Art Imitating Life: Mr. Robot and the Lessons of DNS Security

Mr. Robot and the lessons of DNS securityWith the return of USA Network’s hit series Mr. Robot to television screens last month, DNS security has again shown it has a part to play. As we are left rooting for the ‘good guy’ hacker Elliott Alderson- who also just happens to be the bad guy- what are the takeaways from the fiction that can be remedied in real life networks?

Beware- spoilers ahead if you haven’t watched the latest episodes. (Unfamiliar with the show? Catch up from our last blog on season 1 here).

This season, we see the fruits of Elliot’s (ahem, Mr. Robot’s) labor, and the plan to destroy E Corp is moved into Stage 2. This involves blowing up a large New York facility that houses all of E Corp’s backup paper records, like deeds, loan documents, titles, etc. With the current digital fingerprint of these documents already gone, and physical copies then destroyed, it would be impossible for the massive corporation to rebuild and recover.

Avoiding SPOF- Single Point of Failure

“And like a botnet, the fear I created is spreading so fast it’s practically airborne”. Seeing the social and political turmoil born from his Five/Nine Hack, Elliott comes to terms with what he has done, and obtains a job at E Corp with the recovery team in order to undo his own Stage 2 plan. In a montage scene, he presents to E Corp managers and executives a plan to disperse and digitize current paper documents. The lesson here, he warns, is to avoid the single point of failure in having all of the paper records in one New York facility.

Single point of failure is all too real for many business networks. Organizations can prepare with redundancy in an attempt to make services as available as possible, but there will more often than not be areas that are overlooked. The DNS protocol in particular is prone to attacks, and its failure can cripple a network almost instantaneously. DDoS attacks, cache poisoning- the list goes on. It is a dangerous prospect to rely on one source in your network architecture and design. Dyn experienced this very issue in October 2016, when the Mirai botnet attack brought down the cloud DNS provider, and its multitudes of known clientele (such as Twitter, Reddit and CNN). 

The answer in this case can be found in a hybrid cloud DNS infrastructure, which employs a combination of in-house DNS and public cloud DNS- effectively removing the risk of putting all your eggs in one basket. Another key to avoid DNS outage and disruption of services is to allow, if possible, geographical diversity.
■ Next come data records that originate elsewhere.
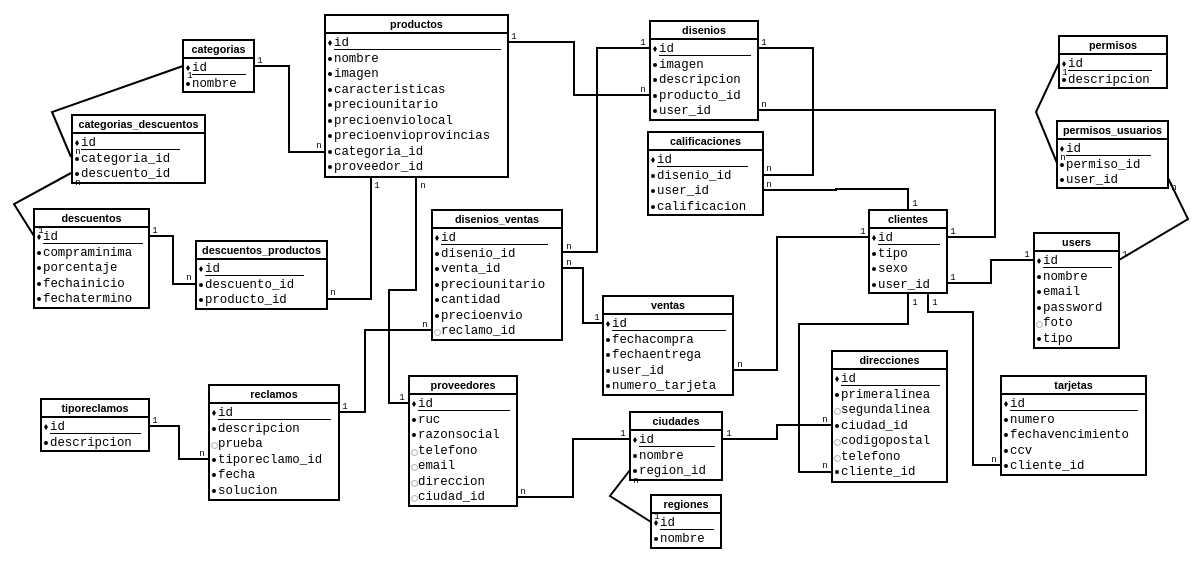
<!DOCTYPE html>
<html lang="es">
<head>
<meta charset="utf-8">
<title>Diagrama entidad-relación</title>
<style>
:root { --ink: #000; --paper: #fff; --optional: #aaa; }
* { box-sizing: border-box; margin: 0; padding: 0; }
html, body { width: 1200px; height: 563px; overflow: hidden; background: var(--paper); }
.diagram { position: relative; width: 1200px; height: 563px; overflow: hidden; color: var(--ink); }
.entity {
  position: absolute; left: var(--x); top: var(--y); width: var(--w); height: var(--h);
  display: flex; flex-direction: column;
  border: 2px solid var(--ink); background: var(--paper);
}
.entity h2 {
  flex: none; height: 18px; border-bottom: 2px solid var(--ink);
  font: bold 10.8px/17px "Liberation Sans", Arial, sans-serif;
  text-align: center; white-space: nowrap;
}
.entity ul { list-style: none; padding-top: 2px; font: 12.4px/15.5px "Liberation Mono", monospace; }
.entity li { position: relative; height: 15.5px; padding-left: 8px; white-space: nowrap; }
.entity li::before {
  content: ""; position: absolute; left: 2px; top: 5px; width: 4px; height: 4px;
  border-radius: 50%; background: var(--ink);
}
.entity .key::before { top: 4px; height: 6px; border-radius: 0; clip-path: polygon(50% 0, 100% 50%, 50% 100%, 0 50%); }
.entity .key::after {
  content: ""; position: absolute; left: 8px; right: var(--gap, 6px); top: 13px; height: 1px; background: var(--ink);
}
.entity .optional::before { left: 1px; width: 5px; height: 5px; background: none; border: 1px solid var(--optional); }
.relations { position: absolute; left: 0; top: 0; }
.links { fill: none; stroke: var(--ink); stroke-width: 2; }
.cardinality { font: 9px "Liberation Mono", monospace; text-anchor: middle; fill: var(--ink); }
</style>
</head>
<body>
<main class="diagram">

<section class="entity" style="--x:324px;--y:14px;--w:185px;--h:164px">
<h2>productos</h2>
<ul><li class="key">id</li><li>nombre</li><li>imagen</li><li>caracteristicas</li><li>preciounitario</li><li>precioenviolocal</li><li>precioenvioprovincias</li><li>categoria_id</li><li>proveedor_id</li></ul>
</section>

<section class="entity" style="--x:649px;--y:20px;--w:110px;--h:101px">
<h2>disenios</h2>
<ul><li class="key">id</li><li>imagen</li><li>descripcion</li><li>producto_id</li><li>user_id</li></ul>
</section>

<section class="entity" style="--x:647px;--y:131px;--w:117px;--h:85px;--gap:14px">
<h2>calificaciones</h2>
<ul><li class="key">id</li><li>disenio_id</li><li>user_id</li><li>calificacion</li></ul>
</section>

<section class="entity" style="--x:1058px;--y:35px;--w:110px;--h:54px;--gap:14px">
<h2>permisos</h2>
<ul><li class="key">id</li><li>descripcion</li></ul>
</section>

<section class="entity" style="--x:1056px;--y:120px;--w:113px;--h:69px;--gap:16px">
<h2>permisos_usuarios</h2>
<ul><li class="key">id</li><li>permiso_id</li><li>user_id</li></ul>
</section>

<section class="entity" style="--x:182px;--y:39px;--w:73px;--h:54px;--gap:7px">
<h2>categorias</h2>
<ul><li class="key">id</li><li>nombre</li></ul>
</section>

<section class="entity" style="--x:71px;--y:114px;--w:135px;--h:70px;--gap:24px">
<h2>categorias_descuentos</h2>
<ul><li class="key">id</li><li>categoria_id</li><li>descuento_id</li></ul>
</section>

<section class="entity" style="--x:33px;--y:208px;--w:117px;--h:101px;--gap:5px">
<h2>descuentos</h2>
<ul><li class="key">id</li><li>compraminima</li><li>porcentaje</li><li>fechainicio</li><li>fechatermino</li></ul>
</section>

<section class="entity" style="--x:195px;--y:240px;--w:133px;--h:70px;--gap:22px">
<h2>descuentos_productos</h2>
<ul><li class="key">id</li><li>descuento_id</li><li>producto_id</li></ul>
</section>

<section class="entity" style="--x:431px;--y:209px;--w:132px;--h:132px;--gap:13px">
<h2>disenios_ventas</h2>
<ul><li class="key">id</li><li>disenio_id</li><li>venta_id</li><li>preciounitario</li><li>cantidad</li><li>precioenvio</li><li class="optional">reclamo_id</li></ul>
</section>

<section class="entity" style="--x:602px;--y:295px;--w:132px;--h:101px">
<h2>ventas</h2>
<ul><li class="key">id</li><li>fechacompra</li><li>fechaentrega</li><li>user_id</li><li>numero_tarjeta</li></ul>
</section>

<section class="entity" style="--x:868px;--y:209px;--w:80px;--h:85px">
<h2>clientes</h2>
<ul><li class="key">id</li><li>tipo</li><li>sexo</li><li>user_id</li></ul>
</section>

<section class="entity" style="--x:1033px;--y:232px;--w:87px;--h:117px">
<h2>users</h2>
<ul><li class="key">id</li><li>nombre</li><li>email</li><li>password</li><li class="optional">foto</li><li>tipo</li></ul>
</section>

<section class="entity" style="--x:831px;--y:350px;--w:117px;--h:133px">
<h2>direcciones</h2>
<ul><li class="key">id</li><li>primeralinea</li><li class="optional">segundalinea</li><li>ciudad_id</li><li class="optional">codigopostal</li><li class="optional">telefono</li><li>cliente_id</li></ul>
</section>

<section class="entity" style="--x:1000px;--y:375px;--w:147px;--h:101px;--gap:7px">
<h2>tarjetas</h2>
<ul><li class="key">id</li><li>numero</li><li>fechavencimiento</li><li>ccv</li><li>cliente_id</li></ul>
</section>

<section class="entity" style="--x:40px;--y:398px;--w:110px;--h:54px;--gap:7px">
<h2>tiporeclamos</h2>
<ul><li class="key">id</li><li>descripcion</li></ul>
</section>

<section class="entity" style="--x:208px;--y:384px;--w:132px;--h:117px;--gap:7px">
<h2>reclamos</h2>
<ul><li class="key">id</li><li>descripcion</li><li class="optional">prueba</li><li>tiporeclamo_id</li><li>fecha</li><li>solucion</li></ul>
</section>

<section class="entity" style="--x:408px;--y:375px;--w:110px;--h:132px">
<h2>proveedores</h2>
<ul><li class="key">id</li><li>ruc</li><li>razonsocial</li><li class="optional">telefono</li><li class="optional">email</li><li class="optional">direccion</li><li class="optional">ciudad_id</li></ul>
</section>

<section class="entity" style="--x:629px;--y:411px;--w:94px;--h:70px">
<h2>ciudades</h2>
<ul><li class="key">id</li><li>nombre</li><li>region_id</li></ul>
</section>

<section class="entity" style="--x:650px;--y:494px;--w:72px;--h:55px">
<h2>regiones</h2>
<ul><li class="key">id</li><li>nombre</li></ul>
</section>

<svg class="relations" width="1200" height="563" viewBox="0 0 1200 563" aria-hidden="true">
<g class="links">
<path d="M508 42H574V95H650"/>
<path d="M254 66H289V152H325"/>
<path d="M183 66L52 112L71 157"/>
<path d="M71 173L14 204L34 236"/>
<path d="M149 236H173V284H196"/>
<path d="M327 299H371V177"/>
<path d="M416 177V290H389V403H409"/>
<path d="M650 48H597V252H562"/>
<path d="M758 48H813V175H763"/>
<path d="M758 110H995V237H947"/>
<path d="M763 190H836V189H908V210"/>
<path d="M562 268H583V323H603"/>
<path d="M432 330H365V412H339"/>
<path d="M733 370H777V237H869"/>
<path d="M947 283H991V260H1034"/>
<path d="M908 293V324H799V472H832"/>
<path d="M928 293V312H973V465H1001"/>
<path d="M1119 260L1188 219L1168 178"/>
<path d="M1059 63L1036 112L1057 163"/>
<path d="M149 426H179V459H209"/>
<path d="M517 497H573V439H630"/>
<path d="M722 439H777V425H832"/>
<path d="M630 470L610 496L651 522"/>
</g>
<g class="cardinality">
<text x="514" y="39">1</text><text x="643" y="92">n</text>
<text x="260" y="63">1</text><text x="319" y="148">n</text>
<text x="190" y="78">1</text><text x="78" y="154">n</text>
<text x="78" y="185">n</text><text x="41" y="233">1</text>
<text x="155" y="233">1</text><text x="189" y="280">n</text>
<text x="333" y="295">n</text><text x="377" y="188">1</text>
<text x="423" y="188">n</text><text x="402" y="400">1</text>
<text x="643" y="45">1</text><text x="569" y="249">n</text>
<text x="764" y="45">1</text><text x="769" y="171">n</text>
<text x="764" y="107">n</text><text x="953" y="234">1</text>
<text x="769" y="187">n</text><text x="915" y="206">1</text>
<text x="569" y="265">n</text><text x="597" y="320">1</text>
<text x="425" y="327">n</text><text x="345" y="409">1</text>
<text x="740" y="367">n</text><text x="863" y="234">1</text>
<text x="953" y="280">1</text><text x="1027" y="257">1</text>
<text x="915" y="305">1</text><text x="825" y="468">n</text>
<text x="935" y="305">1</text><text x="994" y="462">n</text>
<text x="1125" y="257">1</text><text x="1174" y="190">n</text>
<text x="1065" y="75">1</text><text x="1063" y="160">n</text>
<text x="155" y="423">1</text><text x="202" y="456">n</text>
<text x="523" y="494">n</text><text x="623" y="436">1</text>
<text x="729" y="436">1</text><text x="825" y="422">n</text>
<text x="636" y="483">n</text><text x="657" y="519">1</text>
</g>
</svg>
</main>
</body>
</html>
This way you’re able to not only protect your network from Denial of Service (DoS) attacks or even natural disasters, but also to redirect traffic to another server/ location while you face localized network issues.
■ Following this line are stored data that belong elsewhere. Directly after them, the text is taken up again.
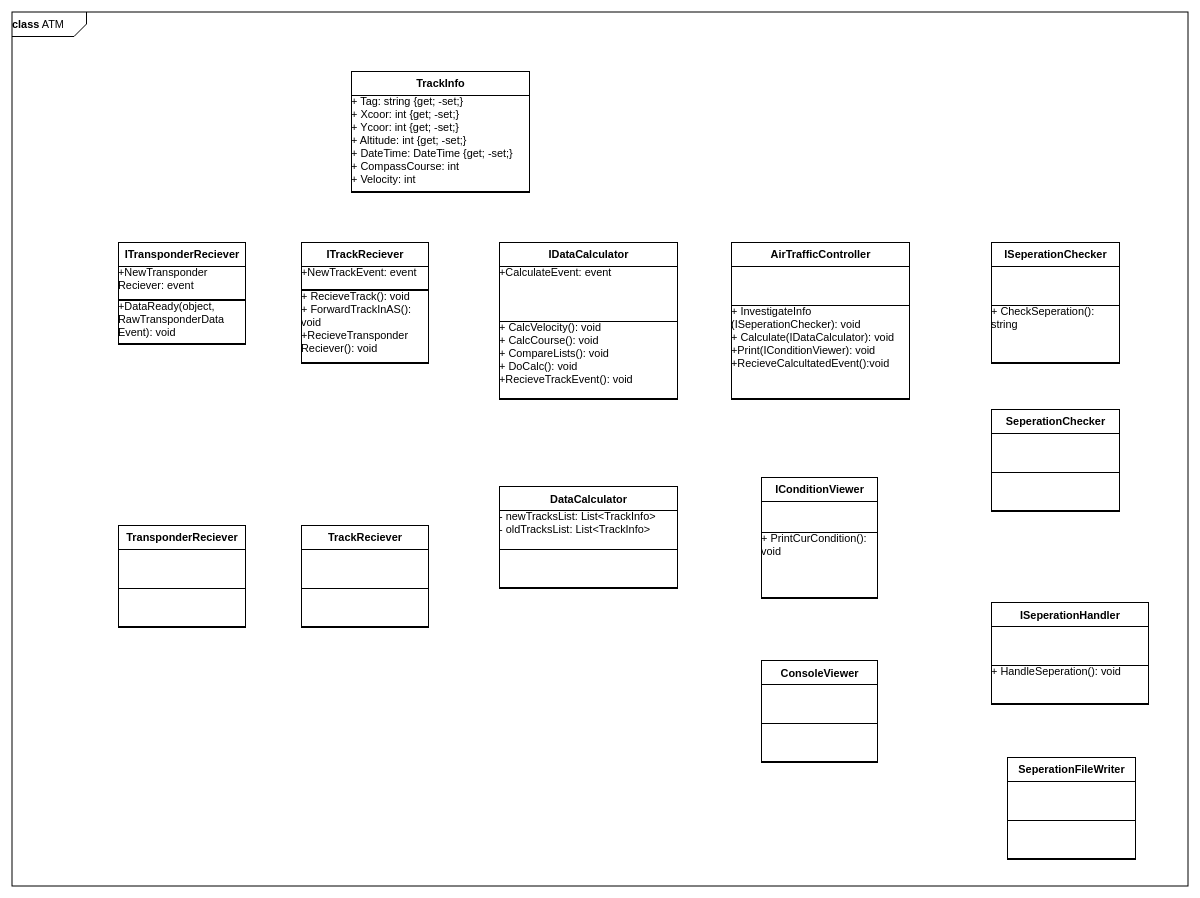
<!DOCTYPE html>
<html lang="en">
<head>
<meta charset="utf-8">
<title>class ATM</title>
<style>
:root { --ink: #000; --paper: #fff; }
* { box-sizing: border-box; margin: 0; padding: 0; }
body { width: 1200px; height: 898px; overflow: hidden; background: var(--paper); color: var(--ink); font: 10.9px/13.1px "Liberation Sans", Arial, sans-serif; }
.diagram { position: relative; width: 1200px; height: 898px; overflow: hidden; }
.frame { position: absolute; left: 0; top: 0; }
.frame-title { position: absolute; left: 12px; top: 18px; font-size: 10.9px; font-weight: 400; white-space: nowrap; }
.class { position: absolute; left: var(--x); top: var(--y); width: var(--w); height: var(--h); display: grid; grid-template-rows: 23px var(--fields, 39px) 1fr; border: 1px solid var(--ink); border-bottom-width: 2px; }
.class.single { grid-template-rows: 23px 1fr; }
.class h2 { display: flex; align-items: center; justify-content: center; padding-top: var(--drop, 1px); font-size: 10.9px; font-weight: 700; white-space: nowrap; }
.class ul { list-style: none; margin: 0 -1px; border-top: 1px solid var(--ink); white-space: nowrap; min-height: 0; }
.class.heavy ul + ul { border-top-width: 2px; }
.class li:first-child { margin-top: -1.5px; }
</style>
</head>
<body>
<main class="diagram">
  <svg class="frame" width="1200" height="898" fill="none" stroke="#000" aria-hidden="true">
    <rect x="12" y="12" width="1176" height="874"/>
    <polyline points="86.5,12 86.5,24 74,36.5 12,36.5"/>
  </svg>
  <h1 class="frame-title"><b>class</b> ATM</h1>

  <section class="class single" style="--x:351px;--y:71px;--w:179px;--h:122px">
    <h2>TrackInfo</h2>
    <ul>
      <li>+ Tag: string {get; -set;}</li>
      <li>+ Xcoor: int {get; -set;}</li>
      <li>+ Ycoor: int {get; -set;}</li>
      <li>+ Altitude: int {get; -set;}</li>
      <li>+ DateTime: DateTime {get; -set;}</li>
      <li>+ CompassCourse: int</li>
      <li>+ Velocity: int</li>
    </ul>
  </section>

  <section class="class heavy" style="--x:118px;--y:242px;--w:128px;--h:103px;--fields:33px">
    <h2>ITransponderReciever</h2>
    <ul><li>+NewTransponder<br>Reciever: event</li></ul>
    <ul><li>+DataReady(object,<br>RawTransponderData<br>Event): void</li></ul>
  </section>

  <section class="class heavy" style="--x:301px;--y:242px;--w:128px;--h:122px;--fields:23px">
    <h2>ITrackReciever</h2>
    <ul><li>+NewTrackEvent: event</li></ul>
    <ul>
      <li>+ RecieveTrack(): void</li>
      <li>+ ForwardTrackInAS():<br>void</li>
      <li>+RecieveTransponder<br>Reciever(): void</li>
    </ul>
  </section>

  <section class="class" style="--x:499px;--y:242px;--w:179px;--h:158px;--fields:55px">
    <h2>IDataCalculator</h2>
    <ul><li>+CalculateEvent: event</li></ul>
    <ul>
      <li>+ CalcVelocity(): void</li>
      <li>+ CalcCourse(): void</li>
      <li>+ CompareLists(): void</li>
      <li>+ DoCalc(): void</li>
      <li>+RecieveTrackEvent(): void</li>
    </ul>
  </section>

  <section class="class" style="--x:731px;--y:242px;--w:179px;--h:158px">
    <h2>AirTrafficController</h2>
    <ul></ul>
    <ul>
      <li>+ InvestigateInfo<br>(ISeperationChecker): void</li>
      <li>+ Calculate(IDataCalculator): void</li>
      <li>+Print(IConditionViewer): void</li>
      <li>+RecieveCalcultatedEvent():void</li>
    </ul>
  </section>

  <section class="class" style="--x:991px;--y:242px;--w:129px;--h:122px">
    <h2>ISeperationChecker</h2>
    <ul></ul>
    <ul><li>+ CheckSeperation():<br>string</li></ul>
  </section>

  <section class="class" style="--x:991px;--y:409px;--w:129px;--h:103px">
    <h2>SeperationChecker</h2>
    <ul></ul>
    <ul></ul>
  </section>

  <section class="class" style="--x:118px;--y:525px;--w:128px;--h:103px">
    <h2>TransponderReciever</h2>
    <ul></ul>
    <ul></ul>
  </section>

  <section class="class" style="--x:301px;--y:525px;--w:128px;--h:103px">
    <h2>TrackReciever</h2>
    <ul></ul>
    <ul></ul>
  </section>

  <section class="class" style="--x:499px;--y:486px;--w:179px;--h:103px;--drop:3px">
    <h2>DataCalculator</h2>
    <ul>
      <li>- newTracksList: List&lt;TrackInfo&gt;</li>
      <li>- oldTracksList: List&lt;TrackInfo&gt;</li>
    </ul>
    <ul></ul>
  </section>

  <section class="class" style="--x:761px;--y:477px;--w:117px;--h:122px;--fields:31px">
    <h2>IConditionViewer</h2>
    <ul></ul>
    <ul><li>+ PrintCurCondition():<br>void</li></ul>
  </section>

  <section class="class" style="--x:761px;--y:660px;--w:117px;--h:103px;--drop:3px">
    <h2>ConsoleViewer</h2>
    <ul></ul>
    <ul></ul>
  </section>

  <section class="class" style="--x:991px;--y:602px;--w:158px;--h:103px;--drop:3px">
    <h2>ISeperationHandler</h2>
    <ul></ul>
    <ul><li>+ HandleSeperation(): void</li></ul>
  </section>

  <section class="class" style="--x:1007px;--y:757px;--w:129px;--h:103px">
    <h2>SeperationFileWriter</h2>
    <ul></ul>
    <ul></ul>
  </section>
</main>
</body>
</html>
DNS security network breaches that echo reality

Equifax, Deloitte, Yahoo….the list goes on for major breaches that occurred within the past year. While many of these can blame the failure to patch (why else would Mr. Robot be looking for holes at E Corp on Shodan.io?), others have been prone to DNS attacks. Either way, zero-day exploits and tunneling can be launched against an unprotected DNS, often resulting in the total loss of control of a network and websites. In our most recent DNS Security Survey, 19% of companies admitted they were subject to a DNS zero-day attack, while 83% of them did not apply the necessary number of security patches released. Using a DNS architecture with multiple engines (for example, BIND as well as NSD/Unbound) can eliminate the need to patch in an emergency, as you can alternate one running nameserver to another in a single click, protecting the DNS.
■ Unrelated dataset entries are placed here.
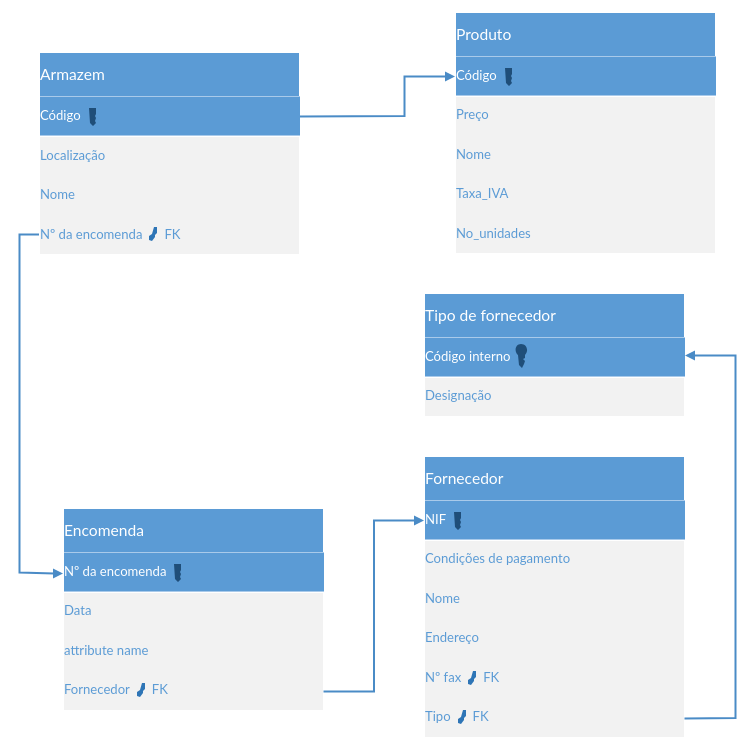
<!DOCTYPE html>
<html lang="pt">
<head>
<meta charset="utf-8">
<title>Diagrama de entidades</title>
<style>
  :root {
    --blue: #5b9bd5;
    --rule: #a9caea;
    --panel: #f2f2f2;
    --line: #4a8bc6;
    --key-dark: #1f4e79;
    --key-mid: #2e75b6;
    --white: #ffffff;
  }
  * { box-sizing: border-box; margin: 0; padding: 0; }
  body { width: 755px; height: 751px; overflow: hidden; background: var(--white); }
  .diagram {
    position: relative; width: 755px; height: 751px; overflow: hidden;
    font-family: Lato, "Open Sans", sans-serif; font-size: 13.1px; color: var(--blue);
  }
  .entity { --lift: -1px; position: absolute; width: 259px; background: var(--panel); }
  .entity h2 {
    display: flex; align-items: center; height: 43px;
    background: var(--blue); color: var(--white);
    font-size: 15.6px; font-weight: 400;
  }
  .entity ul { list-style: none; }
  .entity li {
    position: relative; display: flex; align-items: center; gap: 5px;
    height: 39.5px; white-space: nowrap;
  }
  .entity h2 span { position: relative; top: -1px; }
  .entity li span, .entity li b { position: relative; top: var(--lift); font-weight: 400; }
  .entity .primary {
    width: 259.5px; background: var(--blue); color: var(--white);
    border-top: 1px solid var(--rule); border-bottom: 1px solid var(--rule);
  }
  .entity .primary::after {
    content: ""; position: absolute; left: 0; top: 38.5px; width: 259px; height: 1.5px; background: var(--white);
  }
  .entity .key { flex: none; width: 14px; height: 26px; fill: var(--key-dark); }
  .entity .foreign { gap: 4px; }
  .entity .foreign .key { fill: var(--key-mid); }
  .armazem { --lift: -0.5px; left: 40px; top: 53px; }
  .produto { left: 456px; top: 13px; height: 240px; }
  .tipo { left: 425px; top: 294px; }
  .fornecedor { left: 425px; top: 457px; }
  .encomenda { left: 64px; top: 509px; }
  .links { position: absolute; left: 0; top: 0; }
  .links polyline { fill: none; stroke: var(--line); stroke-width: 2; }
  .links polygon { fill: var(--line); }
  .symbols { position: absolute; width: 0; height: 0; }
</style>
</head>
<body>
<main class="diagram">
  <svg class="symbols" aria-hidden="true">
    <defs>
      <path id="key-blade" d="M3 5H10V11L9 13L10 15L9 18L10 20L7 23L4 20Z"/>
      <path id="key-full" d="M3 11C-1 8 0 0 6 0C12 0 14 7 10 11V14L8 15L10 17L9 20L7 24L4 21Z"/>
      <path id="key-small" d="M8 6H11V12L9 14V16L6 20L3 19V15L6 13Z"/>
    </defs>
  </svg>

  <section class="entity armazem">
    <h2><span>Armazem</span></h2>
    <ul>
      <li class="primary"><span>Código</span><svg class="key"><use href="#key-blade"/></svg></li>
      <li><span>Localização</span></li>
      <li><span>Nome</span></li>
      <li class="foreign"><span>Nº da encomenda</span><svg class="key"><use href="#key-small"/></svg><b>FK</b></li>
    </ul>
  </section>

  <section class="entity produto">
    <h2><span>Produto</span></h2>
    <ul>
      <li class="primary"><span>Código</span><svg class="key"><use href="#key-blade"/></svg></li>
      <li><span>Preço</span></li>
      <li><span>Nome</span></li>
      <li><span>Taxa_IVA</span></li>
      <li><span>No_unidades</span></li>
    </ul>
  </section>

  <section class="entity tipo">
    <h2><span>Tipo de fornecedor</span></h2>
    <ul>
      <li class="primary"><span>Código interno</span><svg class="key"><use href="#key-full"/></svg></li>
      <li><span>Designação</span></li>
    </ul>
  </section>

  <section class="entity fornecedor">
    <h2><span>Fornecedor</span></h2>
    <ul>
      <li class="primary"><span>NIF</span><svg class="key"><use href="#key-blade"/></svg></li>
      <li><span>Condições de pagamento</span></li>
      <li><span>Nome</span></li>
      <li><span>Endereço</span></li>
      <li class="foreign"><span>Nº fax</span><svg class="key"><use href="#key-small"/></svg><b>FK</b></li>
      <li class="foreign"><span>Tipo</span><svg class="key"><use href="#key-small"/></svg><b>FK</b></li>
    </ul>
  </section>

  <section class="entity encomenda">
    <h2><span>Encomenda</span></h2>
    <ul>
      <li class="primary"><span>Nº da encomenda</span><svg class="key"><use href="#key-blade"/></svg></li>
      <li><span>Data</span></li>
      <li><span>attribute name</span></li>
      <li class="foreign"><span>Fornecedor</span><svg class="key"><use href="#key-small"/></svg><b>FK</b></li>
    </ul>
  </section>

  <svg class="links" width="755" height="751" viewBox="0 0 755 751" aria-hidden="true">
    <polyline points="300,116.5 404.5,116 404.5,76.5 447,76.5"/>
    <polygon points="445,71.5 455,76.5 445,81.5"/>
    <polyline points="39,234.5 19.5,234.5 19.5,572.5 54,573.5"/>
    <polygon points="53,568.5 63,573.5 53,578.5"/>
    <polyline points="323.5,691.5 374,691.5 374,520.5 416,520.5"/>
    <polygon points="414,515.5 424,520.5 414,525.5"/>
    <polyline points="684.5,718.5 735.5,718 735.5,355.5 693,355.5"/>
    <polygon points="695,350.5 685,355.5 695,360.5"/>
  </svg>
</main>
</body>
</html>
In the show, Elliot visits an underground hackerspace for a CTF ‘Capture the Flag’ tournament in order to gain secure internet access. He succeeds in closing the backdoor to the E Corp systems to protect it from the Dark Army through pwning a DNS registrar-  “change the nameserver configs, hijack the domain”. This type of DNS attack was recently launched against a Brazilian bank, affecting the bank’s network as well as the end-users themselves on the bank website. In this case, protection can be achieved with a solution that signals the system of its own initial infection. Once the network is self-aware, communication can be blocked between the rootkit back to the hacker’s C&C server. As the threat landscape is continually evolving everyday with new malicious content, businesses must stay up to date in real time with the latest attack trends. Dynamic data feeds such as SURBL or FireEye can inform a network of the most recent high-risk domains, a first step filter to protect against the unsolicited usage of your DNS.

Mr. Robot continues to deliver a realistic portrayal of modern hacking, giving fans in the tech industry tidbits to look forward to. But as art imitates life, there will likely be no end in sight for storylines that can be developed around DNS-based exploits. Businesses are wise to be proactive in seeking a dedicated security solution- not everyone is ‘Evil Corp’, but we can all be easily compromised without the proper network architecture and DNS security.

Want to learn more about the rise in DNS vulnerabilities, their potential business effects, and suggestions on rapid remedies? Download the 2017 DNS Threat Survey Report now.